Professor Eamonn Maher
The home Department of Medical Genetics is located on Level 6 of the Addenbrooke’s Treatment Centre but a number of investigators research groups are based in the Cambridge Institute of Medical Research (CIMR). CIMR is a cross-departmental institute which provides a unique interface between basic and clinical science with the major goal of determining and understanding the molecular mechanisms of disease.
The Department is closely associated with the NHS East Anglian Medical Genetics Service at Addenbrooke’s Hospital which is also located on Level 6 of the Treatment Centre.
Research within the department ranges from the functional biology of genetic disorders to molecular diagnostics and novel approaches to therapy can be grouped into a number of topic areas:
- Diabetes and inflammation (Professor Todd, Professor Wicker and collaborators);
- Inherited Cancers (Professor Maher, Dr Tischkowitz) and Epigenetics (Professor Maher)
- Neurological disorders (Dr Reid, Dr Raymond, Professor Rubinsztein, Professor Woods,);
- Renal disorders (Professor Karet and Dr Sandford)
More detailed information on the various research groups within the department is at http://medgen.medschl.cam.ac.uk/ and for individual investigators available at the following links:
Links with other academic and clinical departments

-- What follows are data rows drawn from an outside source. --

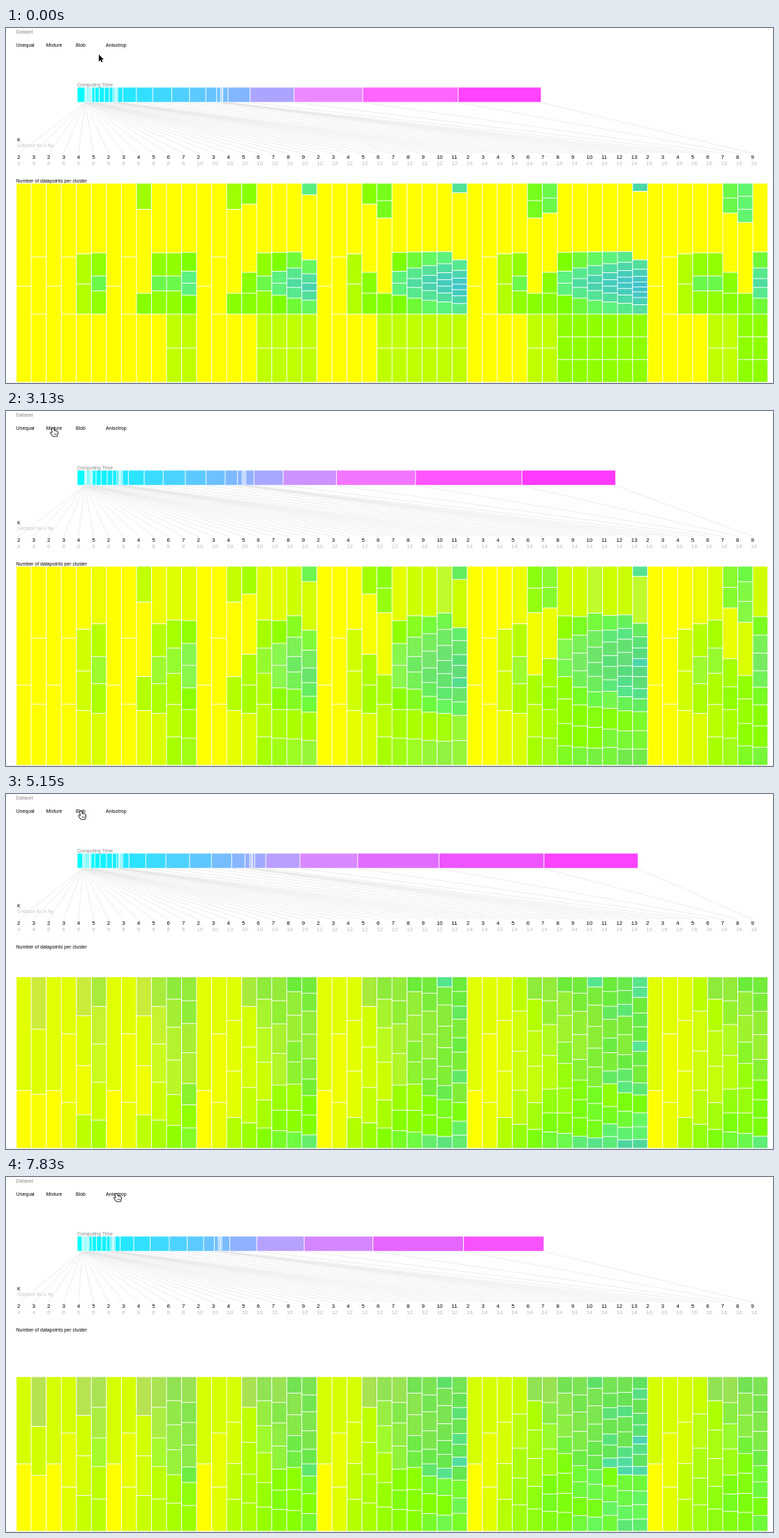
Write an HTML page with a canvas that moves like this. It is 1099 px wide and 510 px high and loops after 8 s.

```html
<!DOCTYPE html>
<html lang="en">
<head>
<meta charset="utf-8">
<title>Cluster explorer</title>
<style>
  html, body { margin: 0; width: 100%; height: 100%; overflow: hidden; background: #fff; }
  canvas { display: block; width: 1099px; height: 510px; }
</style>
</head>
<body>
<canvas id="stage" width="1099" height="510"></canvas>
<script>
const ctx = document.getElementById('stage').getContext('2d');
const LOOP = 8000, DURATION = 2000;
const TOP = 223, FLOOR = 509, LEFT = 14.6, COL_W = 21.54;

const mix = (a, b, k) => a + (b - a) * k;
const mixAll = (a, b, k) => a.map((v, i) => mix(v, b[i], k));
const clamp = v => Math.max(0, Math.min(1, v));
const ease = t => t < 0.5 ? 4 * t ** 3 : 1 - 4 * (1 - t) ** 3;
const rgb = c => `rgb(${c.map(Math.round).join(',')})`;
const noise = n => {
  const v = Math.sin(n * 12.9898) * 43758.5453;
  return v - Math.floor(v);
};

// Piecewise linear lookup; each stop is [position, ...values].
function along(stops, x) {
  if (x <= stops[0][0]) return stops[0].slice(1);
  for (let i = 1; i < stops.length; i++) {
    const a = stops[i - 1], b = stops[i];
    if (x <= b[0]) return mixAll(a.slice(1), b.slice(1), (x - a[0]) / (b[0] - a[0]));
  }
  return stops[stops.length - 1].slice(1);
}

// Top edges of n stacked parts; weight(u, j) gives the share of part j.
function split(from, to, n, weight = () => 1) {
  const shares = Array.from({ length: n }, (_, j) => weight((j + 0.5) / n, j));
  const total = shares.reduce((a, b) => a + b, 0);
  let sum = 0;
  return shares.map(share => {
    const y = mix(from, to, sum / total);
    sum += share;
    return y;
  });
}

const sizeColors = [
  [3, 50, 175, 235], [18, 95, 245, 120], [27, 125, 255, 0],
  [44, 180, 255, 0], [75, 255, 255, 0]
];
const timeColors = [
  [102, 0, 252, 255], [220, 62, 217, 255], [310, 112, 190, 255], [395, 184, 160, 255],
  [466, 238, 136, 255], [512, 255, 119, 255], [700, 255, 68, 255], [950, 255, 42, 255]
];

// Every grid size is tried with k = 2 up to maxK.
const columns = [];
for (let grid = 4; grid <= 16; grid += 2) {
  const maxK = grid < 16 ? grid - 1 : 9;
  for (let k = 2; k <= maxK; k++) columns.push({ grid, k, u: (k - 2) / (maxK - 2) });
}

// Three clouds; the small middle one is divided most.
function unequalCuts({ grid, k }) {
  const half = grid / 2;
  const near = k === half || k === half - 1;
  const tops = near ? Math.floor(k / 2) : grid > 8 && k === grid - 1 ? 2 : 1;
  const large = k < 6 ? 1 : k < 8 || grid < 14 ? 2 : 3;
  const mids = k - tops - large;
  if (!mids) return [TOP, 371];
  const midTop = tops > 1 ? 411 - Math.min(30 * mids, 78) : 320 + 9 / mids;
  return [
    ...split(TOP, TOP + tops * 150 / k, tops),
    ...split(midTop, 411, mids, u => 1 + 5 * (u - 0.5) ** 2),
    ...split(411, FLOOR, large)
  ];
}

const jitter = (k, j) => 1 + 0.07 * (k - 2) * (noise(k * 17 + j) - 0.5);

const mixtureCuts = ({ k }) => k === 2 ? [TOP, 430] :
  split(TOP, FLOOR, k, (u, j) => (0.85 + 2.1 * u - 2.6 * u * u) * jitter(k, j));

// A few large clusters below, the remaining small ones squeezed on top.
function blobCuts({ grid, k }) {
  const large = Math.min(k - 1, Math.floor((grid + 2) / 4));
  const small = k - large;
  const thin = Array.from({ length: small }, (_, j) =>
    384 + 30 * (j / small) ** (1 + 2.4 / Math.max(1, small - 1)));
  return [...thin, ...split(414, FLOOR, large)];
}

const anisotropCuts = ({ k }) => k === 2 ? [234, 411] :
  split(234, FLOOR, k, (u, j) => (1 + 0.25 * Math.cos(Math.PI * u)) * jitter(k, j));

// Computing time peaks at a middle k, except on the finest grid where it keeps growing.
const bump = [
  [0, 0.04], [0.18, 0.05], [0.27, 0.25], [0.36, 0.7], [0.55, 1],
  [0.73, 0.85], [0.82, 0.55], [0.91, 0.2], [1, 0.07]
];
const growth = [[0, 0.01], [0.14, 0.02], [0.29, 0.11], [0.86, 1.03], [1, 0.92]];

function timeEdges({ first, middle, last, curve }) {
  let x = first;
  return columns.map(({ grid, u }, i) => {
    if (grid === 16) x += last * along(growth, u)[0] ** curve;
    else if (i) x += 0.1 + middle * (grid / 14) ** 8.5 * along(bump, u)[0];
    return x;
  });
}

function makeState(cutRule, times) {
  const cuts = columns.map(column => [...cutRule(column), FLOOR]);
  const edges = timeEdges(times);
  return {
    cuts, edges,
    colors: cuts.map(c => c.slice(1).map((y, i) => along(sizeColors, y - c[i]))),
    barColors: edges.map((x, i) => along(timeColors, (x + (i ? edges[i - 1] : 102)) / 2))
  };
}
const unequal = makeState(unequalCuts, { first: 113, middle: 27.4, last: 132.5, curve: 1.3 });
const mixture = makeState(mixtureCuts, { first: 112, middle: 39, last: 172.4, curve: 1 });
const blob = makeState(blobCuts, { first: 103.5, middle: 18.2, last: 68, curve: 1 });
const anisotrop = makeState(anisotropCuts, { first: 112, middle: 32.6, last: 158, curve: 1.1 });

const moves = [
  [2010, unequal, mixture], [4360, mixture, blob], [6720, blob, anisotrop]
];

// The picture is refreshed in even steps: [start, step].
const beats = [
  [0, 50], [50, 94], [1410, 57], [2090, 210], [3340, 200], [4350, 200], [5560, 210], [6780, 210]
];
const latest = (list, t) => list.filter(item => item[0] <= t).pop() || list[0];
function stepped(t) {
  const [start, step] = latest(beats, t);
  return start + Math.floor((t - start) / step) * step;
}

const pointerPath = [
  [0, 133, 38], [990, 30, 25], [1350, 30, 25], [1580, 67, 25], [3130, 67, 25],
  [3740, 108, 25], [5350, 107, 25], [5770, 120, 24], [6400, 158, 24]
];
const buttons = [
  ['Unequal', 14.5, 41], ['Mixture', 57.5, 80], ['Blob', 100, 115], ['Anisotrop', 143, 173]
];

function label(text, x, y, color = '#000', size = 7) {
  ctx.font = `${size}px "Liberation Sans", Arial, sans-serif`;
  ctx.fillStyle = color;
  ctx.fillText(text, x, y);
}

// A filled box that leaves a thin gap to its neighbours.
function cell(x, y, w, h, color) {
  const dx = Math.min(0.5, w * 0.35), dy = Math.min(0.5, h * 0.35);
  ctx.fillStyle = rgb(color);
  ctx.fillRect(x + dx, y + dy, w - 2 * dx, h - 2 * dy);
}

function drawLabels() {
  label('Dataset', 14.5, 8, '#888');
  for (const [name, x] of buttons) label(name, x, 26.5);
  label('Computing Time', 102, 84, '#888');
  label('K', 16, 163);
  label('Gridsize Nx x Ny', 16, 171, '#c4c4c4');
  columns.forEach(({ grid, k }, i) => {
    const x = 16 + 21.46 * i;
    label(k, x, 188, '#000', 8);
    label(grid, x, 197, '#bbb', 8);
  });
  label('Number of datapoints per cluster', 14.5, 222);
}

function drawTimeBar(from, to, k) {
  const ends = mixAll(from.edges, to.edges, k);
  ctx.strokeStyle = '#e2e2e2';
  ctx.lineWidth = 0.7;
  ctx.beginPath();
  ends.forEach((x, i) => {
    ctx.moveTo(x, 107);
    ctx.lineTo(18 + 21.46 * i, 180);
  });
  ctx.stroke();
  ends.forEach((x, i) => {
    const start = i ? ends[i - 1] : 102;
    cell(start, 85, x - start, 21.8, mixAll(from.barColors[i], to.barColors[i], k));
  });
}

function drawColumns(from, to, k) {
  from.cuts.forEach((cut, i) => {
    const x = LEFT + i * COL_W;
    const ys = mixAll(cut, to.cuts[i], k);
    ctx.fillStyle = '#fff';
    ctx.fillRect(x, ys[0], COL_W, FLOOR - ys[0]);
    from.colors[i].forEach((color, j) =>
      cell(x, ys[j], COL_W, ys[j + 1] - ys[j], mixAll(color, to.colors[i][j], k)));
  });
  ctx.fillStyle = '#eee';
  ctx.fillRect(0, FLOOR, 1099, 1);
}

const arrow = new Path2D('M0 0V10L2.3 7.9L3.9 11.2L5.5 10.5L4 7.3H7Z');
const hand = new Path2D('M-1.2 0.4Q0 -1 1 0.6L2 3.8L3.6 3.4L5.2 4L6.4 4.4' +
  'Q7.4 5 7 7.2L6 11H0.4L-2.8 6.8Q-3.2 5.4 -1.8 5.6L-0.2 6.8Z');
const knuckles = new Path2D('M2 7.2V9.4M3.6 7.2V9.4M5.2 7.2V9.4');

function drawPointer(time) {
  const [x, y] = along(pointerPath, time);
  const over = y < 31 && buttons.some(([, a, b]) => x >= a && x <= b);
  ctx.save();
  ctx.translate(x, y);
  ctx.lineJoin = 'round';
  ctx.lineWidth = over ? 1.7 : 1;
  ctx.strokeStyle = over ? '#000' : '#fff';
  ctx.fillStyle = over ? '#fff' : '#000';
  const shape = over ? hand : arrow;
  ctx.stroke(shape);
  ctx.fill(shape);
  if (over) {
    ctx.lineWidth = 0.6;
    ctx.stroke(knuckles);
  }
  ctx.restore();
}

function draw(now) {
  const time = stepped(now % LOOP);
  const [start, from, to] = latest(moves, time);
  const k = ease(clamp((time - start) / DURATION));

  ctx.fillStyle = '#fff';
  ctx.fillRect(0, 0, 1099, 510);
  drawTimeBar(from, to, k);
  drawLabels();
  drawColumns(from, to, k);
  drawPointer(time);
}

function frame() {
  draw(performance.now());
  requestAnimationFrame(frame);
}
frame();
</script>
</body>
</html>
```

Members of the Department have close links with other academic departments in the University and with clinical departments at Addenbrooke’s Hospital. There are also strong collaborations with MRC Units on the Biomedical campus and with the Sanger Institute at Hinxton where we are participating in the Trust DECIPHER (DatabasE of Chromosome Imbalance and Phenotype in Humans using Ensembl Resources) project (http://decipher.sanger.ac.uk).
Within the Clinical School research is being carried out to determine genetic risk factors for various diseases. In the Strangeways Research Laboratories researchers from the department of Public Health and Oncology are leading research into the role of common genetic variation in genetic susceptibility to breast, prostrate and ovarian cancer.
Within the Cardiovascular department studies are focusing on the identification of gene-lifestyle interaction to determine risk factors for disease and to facilitate the development of individual and population level intervention.
The department of Pathology is involved in The NHS East Anglian Medical Genetics Service which is also based at the Addenbrooke’s Hospital site and provides a regional clinical and laboratory genetic service. Read more